Bentonite is a type of plastic clay, coming from the lesion - conversion of the volcano ash. Consists from a group of minerals named smektikon and its main component is the montmorillonite mineral.
The name of bentonite comes from the location of Fort Benton, state of Wyoming in the United States of America, where it was first discovered.
Bentonites are used for decolorizing various mineral, vegetable, and animal oils. They are also used for clarifying wine, liquor, cider, beer, mead, and vinegar.
The main uses of bentonite are for drilling mud, binder (e.g. foundry-sand bond, iron ore pelletizer), purifier, absorbent (e.g. pet litter), and as a groundwater barrier. As of around 1990, almost half of the US production of bentonite was used for drilling mud.
Zeolite is a natural hydrated aluminosilicate ion exchange mineral with a dominant characteristic. This characteristic is the ability to bind other elements and whole compounds as well since it is one of the few negatively charged minerals in nature.
The name zeolite came from the ability that some mineral rocks have, to excrete the water they contain, when heated. This gives the impression that the mineral boils. Initially the name zeolite was given, in 1756 by the Swedish mineralogist Axel Fredrik Cronstedt who observed that during the rapid heating of the material stilviti, there were produced large amounts of steam, coming from water that had been adsorbed by the material.
The name "zeolite" comes from the Greek word "Zeo" meaning boil and “lithos” meaning stone.
Pozzolana or pozzuolana also known as pozzolanic ash is a natural siliceous or siliceous-aluminous material which reacts with calcium hydroxide in the presence of water at room temperature.

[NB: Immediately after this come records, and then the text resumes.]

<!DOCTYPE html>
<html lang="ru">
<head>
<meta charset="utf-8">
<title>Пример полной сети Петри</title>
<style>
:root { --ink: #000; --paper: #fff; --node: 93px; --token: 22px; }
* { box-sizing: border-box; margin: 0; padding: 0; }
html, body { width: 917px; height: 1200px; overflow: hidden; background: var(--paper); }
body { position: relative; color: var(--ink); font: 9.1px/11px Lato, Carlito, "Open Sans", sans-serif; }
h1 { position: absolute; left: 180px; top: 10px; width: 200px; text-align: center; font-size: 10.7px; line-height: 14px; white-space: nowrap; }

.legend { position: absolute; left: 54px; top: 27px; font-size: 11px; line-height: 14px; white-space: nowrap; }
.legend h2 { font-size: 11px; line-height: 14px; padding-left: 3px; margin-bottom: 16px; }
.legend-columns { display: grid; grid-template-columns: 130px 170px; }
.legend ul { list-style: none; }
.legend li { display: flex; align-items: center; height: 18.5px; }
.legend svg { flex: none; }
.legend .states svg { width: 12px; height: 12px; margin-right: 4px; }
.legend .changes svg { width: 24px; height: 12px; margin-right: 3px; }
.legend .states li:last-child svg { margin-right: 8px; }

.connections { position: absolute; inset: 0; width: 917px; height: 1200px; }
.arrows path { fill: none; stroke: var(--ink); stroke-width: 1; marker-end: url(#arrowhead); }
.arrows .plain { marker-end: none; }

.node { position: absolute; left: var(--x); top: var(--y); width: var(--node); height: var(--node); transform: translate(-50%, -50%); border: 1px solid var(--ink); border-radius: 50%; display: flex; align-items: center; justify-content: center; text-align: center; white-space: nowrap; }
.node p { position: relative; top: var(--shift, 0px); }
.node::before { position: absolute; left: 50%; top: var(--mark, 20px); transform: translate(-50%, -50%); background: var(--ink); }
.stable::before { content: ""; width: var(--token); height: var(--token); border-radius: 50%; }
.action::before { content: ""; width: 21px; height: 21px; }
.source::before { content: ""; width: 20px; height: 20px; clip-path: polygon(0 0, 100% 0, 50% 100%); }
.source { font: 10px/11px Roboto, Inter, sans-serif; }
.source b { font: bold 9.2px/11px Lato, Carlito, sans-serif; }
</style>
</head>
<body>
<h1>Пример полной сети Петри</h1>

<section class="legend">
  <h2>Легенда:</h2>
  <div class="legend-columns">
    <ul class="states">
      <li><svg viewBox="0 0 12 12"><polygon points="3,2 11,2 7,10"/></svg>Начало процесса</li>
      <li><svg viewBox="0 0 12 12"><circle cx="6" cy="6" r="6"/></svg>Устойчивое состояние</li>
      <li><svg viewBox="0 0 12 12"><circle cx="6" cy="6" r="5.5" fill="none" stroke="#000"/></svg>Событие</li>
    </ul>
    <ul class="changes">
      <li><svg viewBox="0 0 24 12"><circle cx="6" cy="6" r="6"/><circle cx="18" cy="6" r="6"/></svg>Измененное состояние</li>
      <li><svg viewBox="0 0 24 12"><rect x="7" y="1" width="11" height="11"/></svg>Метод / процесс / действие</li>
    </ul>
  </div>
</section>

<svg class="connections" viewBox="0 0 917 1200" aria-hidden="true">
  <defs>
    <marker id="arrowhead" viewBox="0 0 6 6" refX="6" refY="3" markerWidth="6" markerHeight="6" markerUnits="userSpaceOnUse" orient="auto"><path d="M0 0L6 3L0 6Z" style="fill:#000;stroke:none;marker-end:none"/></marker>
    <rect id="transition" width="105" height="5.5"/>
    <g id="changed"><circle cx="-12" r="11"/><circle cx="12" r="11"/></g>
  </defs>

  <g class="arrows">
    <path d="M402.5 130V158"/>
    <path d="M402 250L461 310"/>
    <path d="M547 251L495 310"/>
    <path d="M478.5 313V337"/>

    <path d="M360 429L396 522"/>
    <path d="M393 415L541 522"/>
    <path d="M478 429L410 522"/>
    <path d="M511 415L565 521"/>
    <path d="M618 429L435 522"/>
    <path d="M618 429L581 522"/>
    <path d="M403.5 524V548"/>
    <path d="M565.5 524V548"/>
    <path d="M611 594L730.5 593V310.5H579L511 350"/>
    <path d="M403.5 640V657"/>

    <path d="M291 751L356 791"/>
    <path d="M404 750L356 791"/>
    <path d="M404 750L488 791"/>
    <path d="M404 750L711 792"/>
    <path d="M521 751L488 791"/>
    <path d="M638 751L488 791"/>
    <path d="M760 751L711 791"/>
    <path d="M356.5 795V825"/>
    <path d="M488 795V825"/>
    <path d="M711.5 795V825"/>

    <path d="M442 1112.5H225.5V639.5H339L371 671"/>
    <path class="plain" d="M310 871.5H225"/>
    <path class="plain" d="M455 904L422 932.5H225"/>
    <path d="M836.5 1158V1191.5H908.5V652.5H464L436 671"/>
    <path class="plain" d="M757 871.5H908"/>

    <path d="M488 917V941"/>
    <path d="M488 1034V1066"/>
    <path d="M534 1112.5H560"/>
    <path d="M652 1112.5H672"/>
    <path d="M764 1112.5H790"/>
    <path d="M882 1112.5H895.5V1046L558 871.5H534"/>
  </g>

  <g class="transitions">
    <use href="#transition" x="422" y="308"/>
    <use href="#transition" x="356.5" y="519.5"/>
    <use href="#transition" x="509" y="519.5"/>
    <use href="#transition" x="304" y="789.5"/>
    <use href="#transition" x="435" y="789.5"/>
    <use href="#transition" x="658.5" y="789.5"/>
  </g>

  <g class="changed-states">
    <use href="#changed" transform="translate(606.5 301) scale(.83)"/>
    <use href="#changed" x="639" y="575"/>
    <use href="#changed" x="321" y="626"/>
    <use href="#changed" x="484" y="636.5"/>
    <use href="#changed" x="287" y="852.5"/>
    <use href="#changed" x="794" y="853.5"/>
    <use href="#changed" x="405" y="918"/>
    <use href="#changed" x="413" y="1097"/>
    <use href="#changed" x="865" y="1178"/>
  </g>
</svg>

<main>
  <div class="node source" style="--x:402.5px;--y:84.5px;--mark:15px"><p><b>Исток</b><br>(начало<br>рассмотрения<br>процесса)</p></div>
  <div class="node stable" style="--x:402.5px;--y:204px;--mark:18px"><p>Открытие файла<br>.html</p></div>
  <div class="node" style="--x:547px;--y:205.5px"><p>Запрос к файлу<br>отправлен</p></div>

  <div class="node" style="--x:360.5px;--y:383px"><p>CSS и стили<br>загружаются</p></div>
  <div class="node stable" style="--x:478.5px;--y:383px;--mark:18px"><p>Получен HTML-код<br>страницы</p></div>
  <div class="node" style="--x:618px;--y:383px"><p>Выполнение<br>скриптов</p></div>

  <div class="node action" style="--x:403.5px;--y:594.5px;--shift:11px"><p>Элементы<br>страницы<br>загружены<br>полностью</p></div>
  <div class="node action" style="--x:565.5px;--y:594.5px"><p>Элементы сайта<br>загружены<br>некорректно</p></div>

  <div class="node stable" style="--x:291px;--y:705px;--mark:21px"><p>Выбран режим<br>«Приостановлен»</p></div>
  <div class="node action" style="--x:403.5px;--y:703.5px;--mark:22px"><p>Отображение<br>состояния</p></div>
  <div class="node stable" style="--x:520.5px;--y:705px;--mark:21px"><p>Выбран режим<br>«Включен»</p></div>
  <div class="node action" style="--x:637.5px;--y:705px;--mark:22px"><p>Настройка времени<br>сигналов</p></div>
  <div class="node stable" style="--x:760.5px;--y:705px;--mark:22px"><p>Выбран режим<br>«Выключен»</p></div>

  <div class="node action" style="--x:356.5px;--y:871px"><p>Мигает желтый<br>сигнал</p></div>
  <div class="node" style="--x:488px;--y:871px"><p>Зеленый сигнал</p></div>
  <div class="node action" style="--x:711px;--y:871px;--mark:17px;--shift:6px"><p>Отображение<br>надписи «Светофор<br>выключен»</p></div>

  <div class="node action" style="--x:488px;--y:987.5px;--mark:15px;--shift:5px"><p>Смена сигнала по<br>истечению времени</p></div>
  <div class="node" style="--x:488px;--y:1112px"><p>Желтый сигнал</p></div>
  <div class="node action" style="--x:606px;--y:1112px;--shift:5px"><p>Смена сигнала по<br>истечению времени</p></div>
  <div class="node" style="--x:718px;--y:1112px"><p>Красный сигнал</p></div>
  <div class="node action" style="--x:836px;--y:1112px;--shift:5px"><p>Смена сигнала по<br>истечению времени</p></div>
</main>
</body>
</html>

In this reaction insoluble calcium silicate hydrate and calcium aluminate hydrate compounds are formed possessing cementitious properties. The designation pozzolana is derived from one of the primary deposits of volcanic ash used by the Romans in Italy, at Pozzuoli. Nowadays the definition of pozzolana encompasses any volcanic material (pumice or volcanic ash), predominantly composed of fine volcanic glass, that is used as a pozzolan. Note the difference with the term pozzolan, which exerts no bearing on the specific origin of the material, as opposed to pozzolana, which can only be used for pozzolans of volcanic origin, primarily composed of volcanic glass.